The effort to repeal the federal estate tax — a campaign for which Seattle Times publisher Frank Blethen has been a leading national voice — was a prime example for Gore of what he said are the country’s wrong-headed priorities.

Gore suggested people balance that against health care for all Americans.

“Which of these is more significant to the fate of our republic?” Gore asked. “Which has received the most air time and the most political attention and the most political speech and fervor and the passion of its advocates on the floor of the Congress? The estate tax.” He said advocates refer to the tax as the death tax because “a brand is essential.”

Gore sees hope in the Internet. But he said freedom of the Web is threatened and people should worry about protecting Internet freedom just as the country’s founders worried about freedom of the press.

Monday night’s event sold out in minutes, reflecting the surge in Gore’s popularity after his documentary, “An Inconvenient Truth,” won an Academy Award and cemented his place as a leading environmental champion.

Outside Town Hall, several people circulated petitions to draft Gore into the race. He made no mention of the presidential campaign.

Gore’s reluctance to say he won’t run — as opposed to his stock answer that he’s not running — has created a phenomenon among Democratic voters of settling now on a starter candidate who would be left behind if Gore, the trophy candidate, enters the race.

“I, personally, have one foot in the Obama camp,” said Dean Falvy, a Seattle attorney who was working the line outside Town Hall with “draft Gore” petitions.

Congressman Adam Smith, D-Tacoma, an early and ardent backer of Sen. Barack Obama, said he thinks it’s a myth that there are a lot of Democrats waiting to see if Gore will run.

“Democrats are satisfied with the field,” Smith said, citing polls that show 85 percent of Democrats say they are happy with the current crop.

Smith isn’t worried about the Gore effect. “First of all, Al Gore is not going to run for president,” he says.

But there are some well-connected Democrats who want to make sure. Smith said Congressman Norm Dicks, D-Bremerton, a close friend of Gore’s, won’t commit to a candidate until Gore says something definitive.

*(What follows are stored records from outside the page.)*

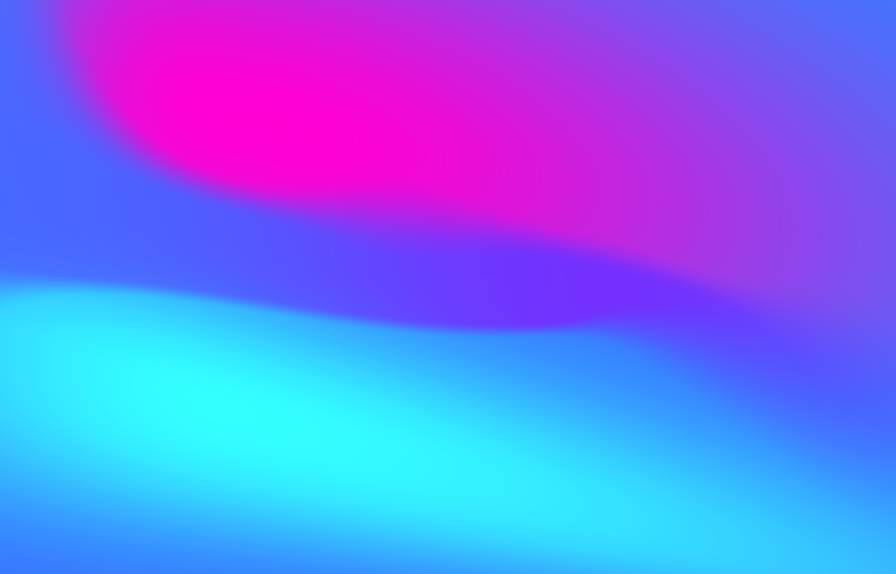
This background is drawn by a WebGL 1 fragment shader. Its source:

```glsl
precision highp float;
// Soft flowing gradient: a magenta sheet above a violet band and a cyan pool.

uniform vec2 u_resolution;

float bell(float d, float width) {
  return exp(-d * d / (width * width));
}

// Magenta fading to blue along a ridge that sinks to the right
vec3 magentaSheet(vec2 p) {
  float along = p.x - 0.30;
  float across = 0.786 - p.y - 0.313 * along;
  float leftFade = exp(-pow(max(-along, 0.0) / 0.273, 4.0));
  float heat = bell(max(along, 0.0), 0.684) * leftFade * bell(across, 0.42);
  heat = clamp((heat - 0.06) / 0.94, 0.0, 1.0);
  return mix(vec3(0.22, 0.48, 1.0), vec3(1.0, 0.0, 0.82), heat);
}

// Lower border of the magenta sheet: x is its height, y its softness
vec2 magentaEdge(float x) {
  float height = 0.595 - 0.82 * (x - 0.45) * (x - 0.45) + 0.67 * exp(-7.5 * x);
  float softness = 0.03 + 0.42 * exp(-18.0 * x) + 0.05 * bell(x - 0.45, 0.1)
                 + 0.1 * smoothstep(0.78, 1.0, x);
  return vec2(height, softness);
}

// Cyan ridge, falling off faster below as it runs to the right
vec3 cyanPool(vec2 p) {
  float along = p.x - 0.234;
  float across = p.y - (0.408 - 0.431 * p.x);
  float below = max(-across, 0.0) / (0.29 - 0.21 * p.x);
  float glow = bell(along, along < 0.0 ? 0.436 : 0.94)
             * bell(max(across, 0.0), 0.198) * exp(-pow(below, 3.0));
  return mix(vec3(0.22, 0.45, 1.0), vec3(0.2, 1.0, 1.0), glow);
}

// Upper border of the cyan pool: x is its height, y its softness
vec2 cyanEdge(float x) {
  float height = 0.463 + 0.04 * cos(6.3 * (x - 0.06))
               - 0.2 * smoothstep(0.65, 1.0, x);
  float softness = 0.015 + 0.03 * exp(-20.0 * x)
                 + 0.2 * smoothstep(0.6, 1.0, x);
  return vec2(height, softness);
}

void main() {
  vec2 p = gl_FragCoord.xy / u_resolution;
  vec2 upper = magentaEdge(p.x);
  vec2 lower = cyanEdge(p.x);

  // Violet band, with a faint blue halo over the pool on the left
  vec3 color = mix(vec3(0.27, 0.42, 1.0), vec3(0.45, 0.19, 1.0),
                   bell(p.x - 0.68, 0.4));
  float halo = 0.5 * exp(-max(p.y - lower.x, 0.0) / 0.04)
             * (1.0 - smoothstep(0.0, 0.7, p.x));
  color = mix(color, vec3(0.25, 0.55, 1.0), halo);

  // Sheets laid over the band
  color = mix(color, magentaSheet(p),
              smoothstep(upper.x - upper.y, upper.x + upper.y, p.y));
  color = mix(cyanPool(p), color,
              smoothstep(lower.x - lower.y, lower.x + lower.y, p.y));

  gl_FragColor = vec4(color, 1.0);
}
```
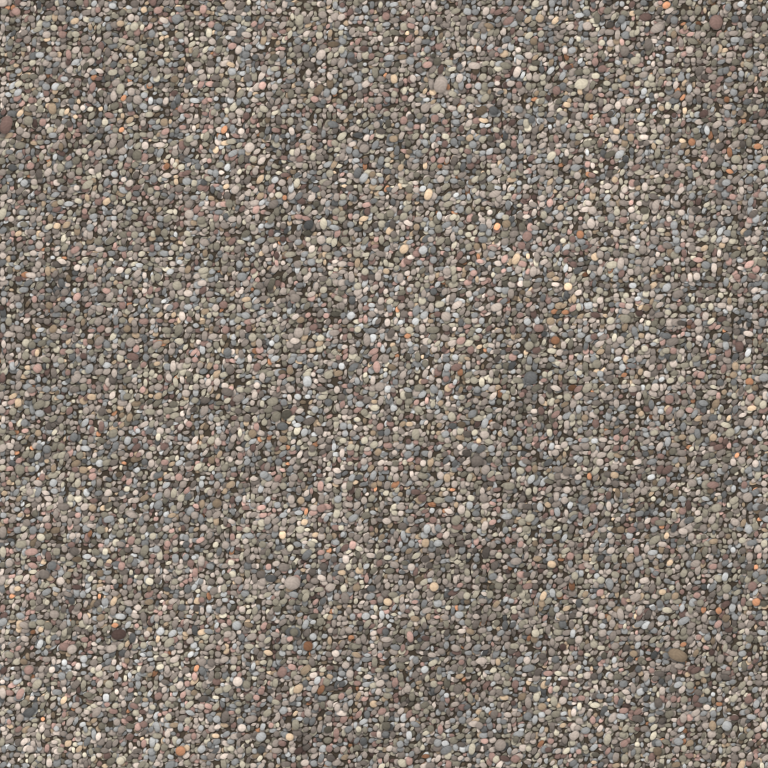
A Shadertoy shader for this texture:

```glsl
// Fine mixed gravel seen from above: four jittered grids of rounded pebbles,
// painted from small grains to rare large stones over dark gaps.
// Each pebble is a rotated superellipse with its own tone, tint and soft shadow.

const vec3  GAP_COLOR   = vec3(0.30, 0.265, 0.225);
const vec3  WARM_GREY   = vec3(1.08, 1.00, 0.935);
const vec3  BLUE_GREY   = vec3(1.00, 1.00, 0.99);
const vec3  OLIVE_GREY  = vec3(1.06, 1.01, 0.90);
const vec3  RED_BROWN   = vec3(1.02, 0.84, 0.78);
const vec3  OCHRE       = vec3(1.15, 1.01, 0.85);
const vec3  RUST        = vec3(1.18, 0.86, 0.66);
const float TONE_DARK   = 0.32;
const float TONE_LIGHT  = 0.91;
const float EDGE_SOFT   = 0.0013;  // edge blur in canvas units
const float LEAN        = 0.70;    // mean direction of the long axes, radians
const float LEAN_SPREAD = 2.20;
const float RIM_DARK    = 0.15;
const float TOP_LIGHT   = 0.12;
const float SHADOW      = 0.27;
const float DRIFT       = 0.085;   // strength of the broad light and dark drifts
const vec2  LIGHT_DIR   = vec2(-0.35, 0.94);

vec3 hash3(vec2 p, float seed) {
    vec3 q = fract(p.xyx * vec3(0.1031, 0.1030, 0.0973) + seed * 0.137);
    q += dot(q, q.yxz + 33.33);
    return fract((q.xxy + q.yzz) * q.zyx);
}

// Broad drifts and smaller clumps of lighter and darker gravel, about -1 to 1
float drift(vec2 p) {
    float s = sin(p.x * 5.0 + 2.0 * sin(p.y * 4.0 + 1.0));
    s += sin(p.y * 9.0 - p.x * 4.0 + 1.5 * sin(p.x * 7.0));
    s += 0.9 * sin(p.x * 23.0 + p.y * 17.0 + 2.0 * sin(p.y * 19.0));
    s += 0.9 * sin(p.y * 47.0 - p.x * 38.0 + 2.5 * sin(p.x * 41.0 + p.y * 12.0));
    return s / 2.8;
}

// Faint mottling on the stone faces
float mottle(vec2 p) {
    return sin(p.x * 610.0 + 2.0 * sin(p.y * 470.0))
         * sin(p.y * 730.0 + 2.0 * sin(p.x * 390.0));
}

vec3 stoneColor(vec3 h) {
    float tone = mix(TONE_DARK, TONE_LIGHT, 0.5 * (h.x + h.y));
    vec3 tint = WARM_GREY;
    if (h.z < 0.60) tint = OLIVE_GREY;
    if (h.z < 0.36) tint = BLUE_GREY;
    if (h.z < 0.16) tint = OCHRE;
    if (h.z < 0.10) tint = RED_BROWN;
    if (h.z < 0.008) tint = RUST;
    return tone * tint;
}

// Paints one grid of pebbles over the ground; radius is in cell units
vec3 paintPebbles(vec3 ground, vec2 uv, float cells, float density,
                  float radius, float seed) {
    vec2 p = uv * cells;
    vec2 home = floor(p);
    float soft = max(EDGE_SOFT, 0.6 / iResolution.y) * cells;

    // Raster order keeps the overlaps the same in every cell
    for (int y = -1; y <= 1; y++)
    for (int x = -1; x <= 1; x++) {
        vec2 cell = home + vec2(x, y);
        vec3 place = hash3(cell, seed);
        vec3 shape = hash3(cell, seed + 2.3);
        if (place.z > density) continue;

        // Rotated, stretched and slightly squared outline
        vec2 offset = p - cell - 0.5 - 0.65 * (place.xy - 0.5);
        float angle = LEAN + LEAN_SPREAD * (shape.x - 0.5);
        float c = cos(angle), s = sin(angle);
        vec2 local = mat2(c, -s, s, c) * offset;
        float size = radius * mix(0.72, 1.22, shape.y);
        float stretch = mix(1.0, 1.38, shape.z);
        vec2 q = abs(local / (size * vec2(stretch, 1.0 / stretch)));
        float power = mix(1.6, 2.6, fract(shape.x * 7.0 + shape.z));
        float r = pow(pow(q.x, power) + pow(q.y, power), 1.0 / power);
        float dist = (r - 1.0) * size;

        // Shadow falls away from the light
        float lit = dot(offset, LIGHT_DIR) / size;
        float fall = 1.0 - smoothstep(0.0, 0.32 * radius + soft, dist);
        ground *= 1.0 - SHADOW * fall * clamp(0.65 - 0.4 * lit, 0.0, 1.0);

        // Domed face, brighter towards the light
        float shade = 1.0 + TOP_LIGHT * clamp(lit, -1.2, 1.2);
        shade *= 1.0 - RIM_DARK * min(r * r * r * r, 1.0);
        shade *= 1.0 + 0.04 * mottle(uv);
        vec3 stone = stoneColor(hash3(cell, seed + 4.9)) * shade;
        ground = mix(ground, stone, 1.0 - smoothstep(-soft, soft, dist));
    }
    return ground;
}

void mainImage(out vec4 fragColor, in vec2 fragCoord) {
    vec2 uv = fragCoord / iResolution.y;

    // Small grains first, then ordinary pebbles, then scattered big stones
    vec3 color = GAP_COLOR;
    color = paintPebbles(color, uv, 150.0, 0.97, 0.54, 1.0);
    color = paintPebbles(color, uv, 104.0, 0.72, 0.45, 11.0);
    color = paintPebbles(color, uv, 66.0, 0.14, 0.35, 23.0);
    color = paintPebbles(color, uv, 22.0, 0.018, 0.19, 37.0);

    color *= 1.0 + DRIFT * drift(uv);
    fragColor = vec4(clamp(color, 0.0, 1.0), 1.0);
}
```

Congressman Jim McDermott, D-Seattle, wants Gore to run and thinks he may still get in the race. McDermott believes that, in part, because “it’s the nature of politicians.”